Exercise
Nothing but a number should be given: how many lines in the listing contain the word "right".

Dataset excerpts
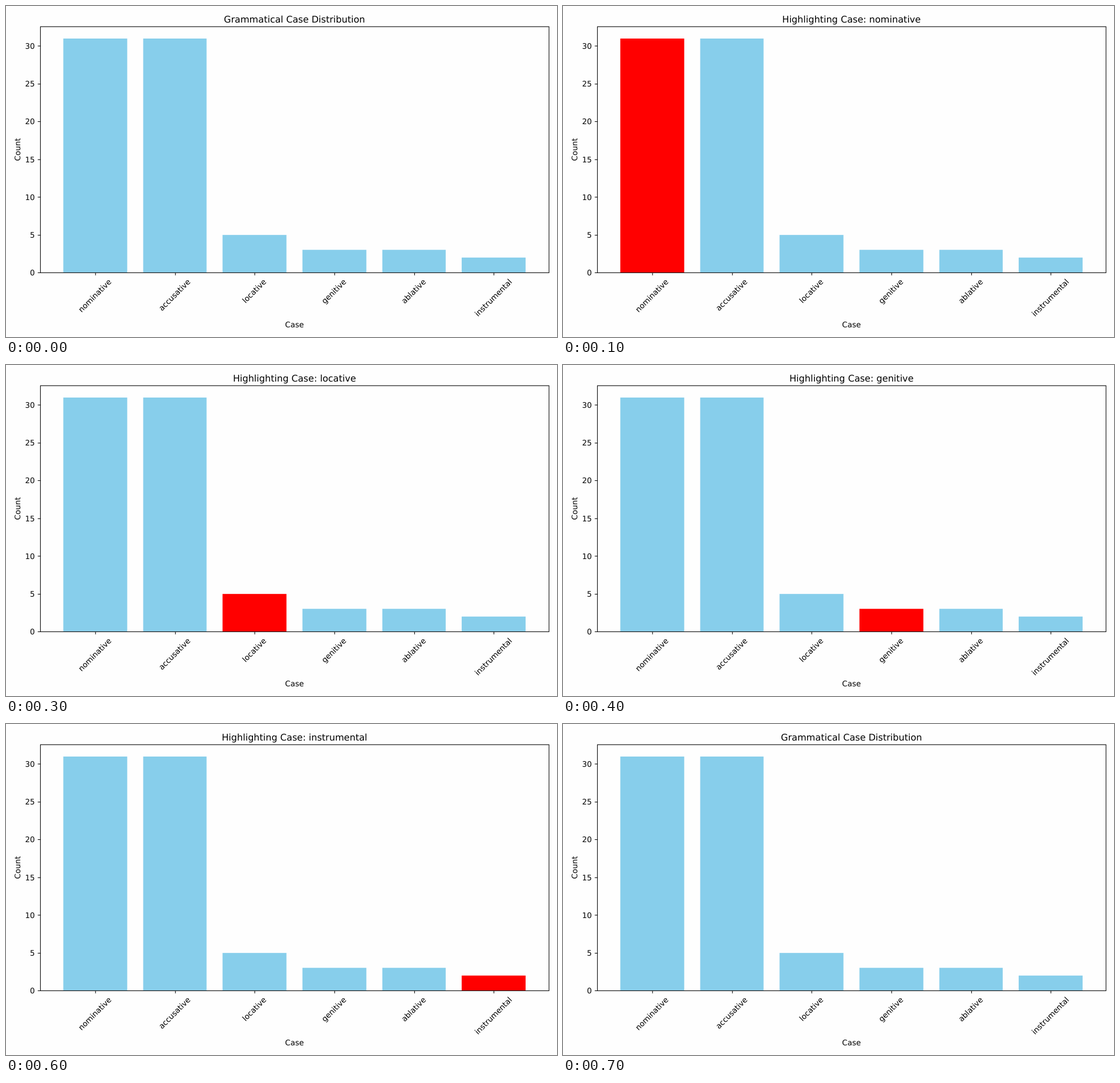
These frames come from a looping animation (966x580 px, 0.8 s). An HTML page with a canvas:

```html
<!DOCTYPE html>
<html lang="en">
<head>
<meta charset="utf-8">
<title>Grammatical Case Distribution</title>
<style>
  html, body { margin: 0; width: 100%; height: 100%; overflow: hidden; background: #fefefe; }
  canvas { display: block; }
</style>
</head>
<body>
<canvas id="chart" width="966" height="580"></canvas>
<script>
const ctx = document.getElementById('chart').getContext('2d');

// The chart is laid out on a 1000 x 600 figure and scaled to the stage
const FIG = { w: 1000, h: 600 };
const PT = 100 / 72;
const SMALL = 10 * PT, LARGE = 12 * PT;
const BOX = { left: 62.15, right: 985, top: 37.35, bottom: 483.05 };
const MID = { x: (BOX.left + BOX.right) / 2, y: (BOX.top + BOX.bottom) / 2 };
const TICK = 3.5 * PT;

const CASES = [
  ['nominative', 31], ['accusative', 31], ['locative', 5],
  ['genitive', 3], ['ablative', 3], ['instrumental', 2]
];
const STEP = 100, LOOP = 800;

// Bars are 0.8 wide, with a 5 % margin around the data
const UNIT_X = (BOX.right - BOX.left) / (5.8 * 1.1);
const UNIT_Y = (BOX.bottom - BOX.top) / (31 * 1.05);
const xOf = v => BOX.left + (v + 0.69) * UNIT_X;
const yOf = v => BOX.bottom - v * UNIT_Y;
const snap = v => Math.round(v) + 0.5;

function setFont(size) {
  ctx.font = `${size}px "DejaVu Sans", sans-serif`;
  ctx.textRendering = 'geometricPrecision';
}

function text(str, x, y, { size = SMALL, align = 'center', angle = 0, drop = 0 } = {}) {
  ctx.save();
  setFont(size);
  ctx.textAlign = align;
  ctx.fillStyle = '#000';
  ctx.translate(x, y);
  ctx.rotate(angle);
  ctx.fillText(str, 0, drop);
  ctx.restore();
}

// Slanted label whose bounding box hangs centred below its tick
function slanted(str, x) {
  setFont(SMALL);
  const half = (ctx.measureText(str).width + 14) / (2 * Math.SQRT2);
  text(str, x, BOX.bottom + 2 * TICK + 0.5 + half, { angle: -Math.PI / 4, drop: 3.8 });
}

function line(x1, y1, x2, y2) {
  ctx.beginPath();
  ctx.moveTo(x1, y1);
  ctx.lineTo(x2, y2);
  ctx.stroke();
}

function draw(active) {
  ctx.setTransform(966 / FIG.w, 0, 0, 580 / FIG.h, 0, 0);
  ctx.fillStyle = '#fefefe';
  ctx.fillRect(0, 0, FIG.w, FIG.h);

  CASES.forEach(([, count], i) => {
    const left = Math.round(xOf(i - 0.4)), right = Math.round(xOf(i + 0.4));
    const top = Math.round(yOf(count)), bottom = Math.round(BOX.bottom);
    ctx.fillStyle = i === active ? '#ff0000' : '#87ceeb';
    ctx.fillRect(left, top, right - left, bottom - top);
  });

  const left = snap(BOX.left), top = snap(BOX.top), bottom = snap(BOX.bottom);
  ctx.strokeStyle = '#000';
  ctx.lineWidth = 0.8 * PT;
  ctx.strokeRect(left, top, snap(BOX.right) - left, bottom - top);

  for (let v = 0; v <= 30; v += 5) {
    const y = snap(yOf(v));
    line(left - TICK, y, left, y);
    text(v, BOX.left - 2 * TICK, yOf(v) + 5.3, { align: 'right' });
  }
  CASES.forEach(([name], i) => {
    const x = snap(xOf(i));
    line(x, bottom, x, bottom + TICK);
    slanted(name, xOf(i));
  });

  text('Case', MID.x, 582.5);
  text('Count', 26, MID.y, { angle: -Math.PI / 2 });
  const name = CASES[active]?.[0];
  text(name ? `Highlighting Case: ${name}` : 'Grammatical Case Distribution',
    MID.x, 29.8, { size: LARGE });
}

function tick() {
  draw(Math.floor(performance.now() % LOOP / STEP) - 1);
  requestAnimationFrame(tick);
}
tick();
</script>
</body>
</html>
```
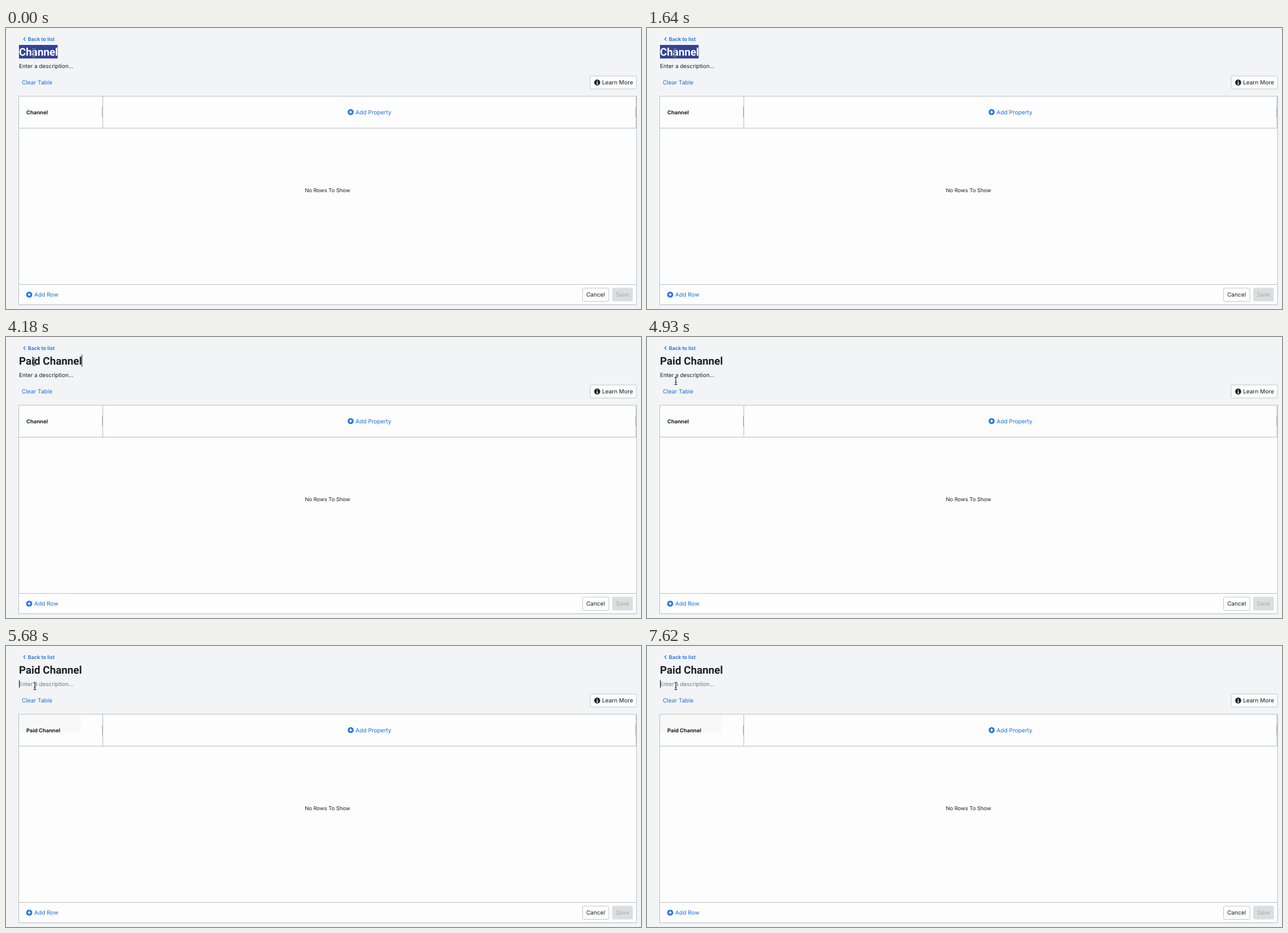
Write an HTML page that moves like this. It is 1125x498 px and loops after 8000 ms.

```html
<!DOCTYPE html>
<html lang="en">
<head>
<meta charset="utf-8">
<title>Table editor</title>
<style>
  html, body { margin: 0; width: 100%; height: 100%; overflow: hidden; background: #f3f4f6; }
  svg { display: block; width: 1125px; height: 498px; }
  text { font: 10.1px Inter, sans-serif; fill: #1d1f22; white-space: pre; text-rendering: geometricPrecision; }
  .link { fill: #1b6fe0; }
  .back { font-size: 9px; font-weight: 600; }
  .head { font-size: 9.4px; font-weight: 700; }
  .empty { font-size: 9.4px; text-anchor: middle; }
  #title { font: 600 18.8px Roboto, sans-serif; }
  .line { fill: none; stroke: #b9bbbf; }
  .button { fill: #fdfdfd; stroke: #c3c5c9; }
</style>
</head>
<body>
<svg viewBox="0 0 1125 498">
  <defs>
    <g id="plus">
      <circle r="5.3" fill="#1b6fe0"/>
      <path d="M-2.9 0H2.9M0-2.9V2.9" stroke="#fff" stroke-width="1.5"/>
    </g>
    <path id="beam" d="M-2.6-6.5Q0-6.5 0-4.8Q0-6.5 2.6-6.5M0-5V5M-2.6 6.5Q0 6.5 0 4.8Q0 6.5 2.6 6.5M-1.5 2H1.5" fill="none"/>
  </defs>

  <path d="M34.4 16.6L31.4 19.6L34.4 22.6" fill="none" stroke="#1b6fe0" stroke-width="1.3"/>
  <text class="link back" x="38.8" y="22.9">Back to list</text>

  <rect id="selection" x="23" y="30" width="68.5" height="24" fill="#32439b"/>
  <text id="title" x="23" y="48.9"></text>
  <rect id="titleCaret" y="31" width="1" height="22" fill="#1d1f22"/>

  <rect id="hover" x="23" y="60" width="1093" height="14" fill="#dcdddf"/>
  <text id="description" x="23" y="70.5" style="font-size:9.9px">Enter a description...</text>
  <rect id="descCaret" x="23" y="60" width="1" height="14" fill="#1d1f22"/>

  <text class="link" x="28" y="100.2">Clear Table</text>
  <rect class="button" x="1035" y="85" width="82" height="23" rx="2"/>
  <circle cx="1047.4" cy="96.5" r="5.3" fill="#1d1f22"/>
  <path d="M1047.4 93V94.4M1046.3 96H1047.6V99.3M1046 99.3H1049" fill="none" stroke="#fff" stroke-width="1.2"/>
  <text x="1056" y="100.2">Learn More</text>

  <rect x="22.5" y="121" width="1094.5" height="369.5" fill="#fdfdfd" class="panel"/>
  <rect id="tint" x="23" y="122" width="110" height="31" fill="#f8f8f8"/>
  <path class="line" d="M22.5 121H1117V490.5H22.5ZM22.5 177.5H1117M22.5 454.5H1117M171.5 121V177.5"/>
  <path class="line" d="M170.7 140V158M1116.4 121V177.5" style="stroke:#a3a6ab"/>
  <path class="line" d="M1115.8 140V158" style="stroke:#a3a6ab"/>
  <text id="heading" class="head" x="36" y="152.6"></text>
  <use href="#plus" x="610.6" y="149"/>
  <text class="link" x="619.3" y="152.7">Add Property</text>
  <text class="empty" x="569.5" y="291.1">No Rows To Show</text>

  <use href="#plus" x="41.1" y="472.5"/>
  <text class="link" x="50" y="476.3">Add Row</text>
  <rect class="button" x="1021.5" y="461" width="46.5" height="23.5" rx="2"/>
  <text x="1028" y="476.3">Cancel</text>
  <rect x="1074" y="460.5" width="36.5" height="24" rx="2" fill="#dcdddf"/>
  <text x="1080.6" y="476.3" style="fill:#a9abaf">Save</text>

  <g id="cursor">
    <use href="#beam" stroke="#f3f4f6" stroke-width="2.4" stroke-opacity=".75"/>
    <use href="#beam" stroke="#1d1f22" stroke-width="1.1"/>
  </g>
</svg>

<script>
const LOOP = 8000;
const byId = id => document.getElementById(id);
const show = (id, on) => byId(id).setAttribute('visibility', on ? 'visible' : 'hidden');

// Each step changes only the listed properties of the state before it.
const steps = [
  [0, { title: 'Channel', heading: 'Channel', selected: true, titleCaret: false,
        hover: false, focused: false, descCaret: false, cursor: [49.5, 44] }],
  [2090, { title: 'P', selected: false, titleCaret: true }],
  [2390, { title: 'Pa' }],
  [2540, { title: 'Pai' }],
  [2690, { title: 'Paid' }],
  [3140, { title: 'Paid ' }],
  [3440, { title: 'Paid C' }],
  [3590, { title: 'Paid Ch' }],
  [3740, { title: 'Paid Cha' }],
  [3890, { title: 'Paid Chan' }],
  [4030, { title: 'Paid Channe' }],
  [4180, { title: 'Paid Channel' }],
  [4480, { cursor: [50, 50] }],
  [4630, { cursor: [51, 66], hover: true, titleCaret: false }],
  [4780, { cursor: [51, 88], hover: false }],
  [4930, { cursor: [51, 78] }],
  [5080, { cursor: [51, 71], hover: true, titleCaret: true }],
  [5530, { heading: 'Paid Channel', titleCaret: false }],
  [5680, { hover: false, focused: true, descCaret: true }],
  [6120, { descCaret: false }],
  [6570, { descCaret: true }],
  [7170, { descCaret: false }],
  [7620, { descCaret: true }]
];

let state = {};
const timeline = steps.map(([time, change]) => ({ time, state: state = { ...state, ...change } }));

function draw(s) {
  const title = byId('title');
  title.textContent = s.title;
  title.style.fill = s.selected ? '#fff' : '#1d1f22';
  byId('titleCaret').setAttribute('x', Math.round(23 + title.getComputedTextLength()));
  byId('heading').textContent = s.heading;
  byId('description').style.fill = s.focused ? '#74777c' : '#1d1f22';
  byId('cursor').setAttribute('transform', `translate(${s.cursor})`);
  show('selection', s.selected);
  show('titleCaret', s.titleCaret);
  show('hover', s.hover);
  show('descCaret', s.descCaret);
  show('tint', s.heading !== 'Channel');
}

const start = performance.now();
let current;
function tick() {
  const time = (performance.now() - start) % LOOP;
  const step = timeline.findLast(entry => entry.time <= time);
  if (step !== current) draw((current = step).state);
  requestAnimationFrame(tick);
}
tick();
</script>
</body>
</html>
```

Your response
7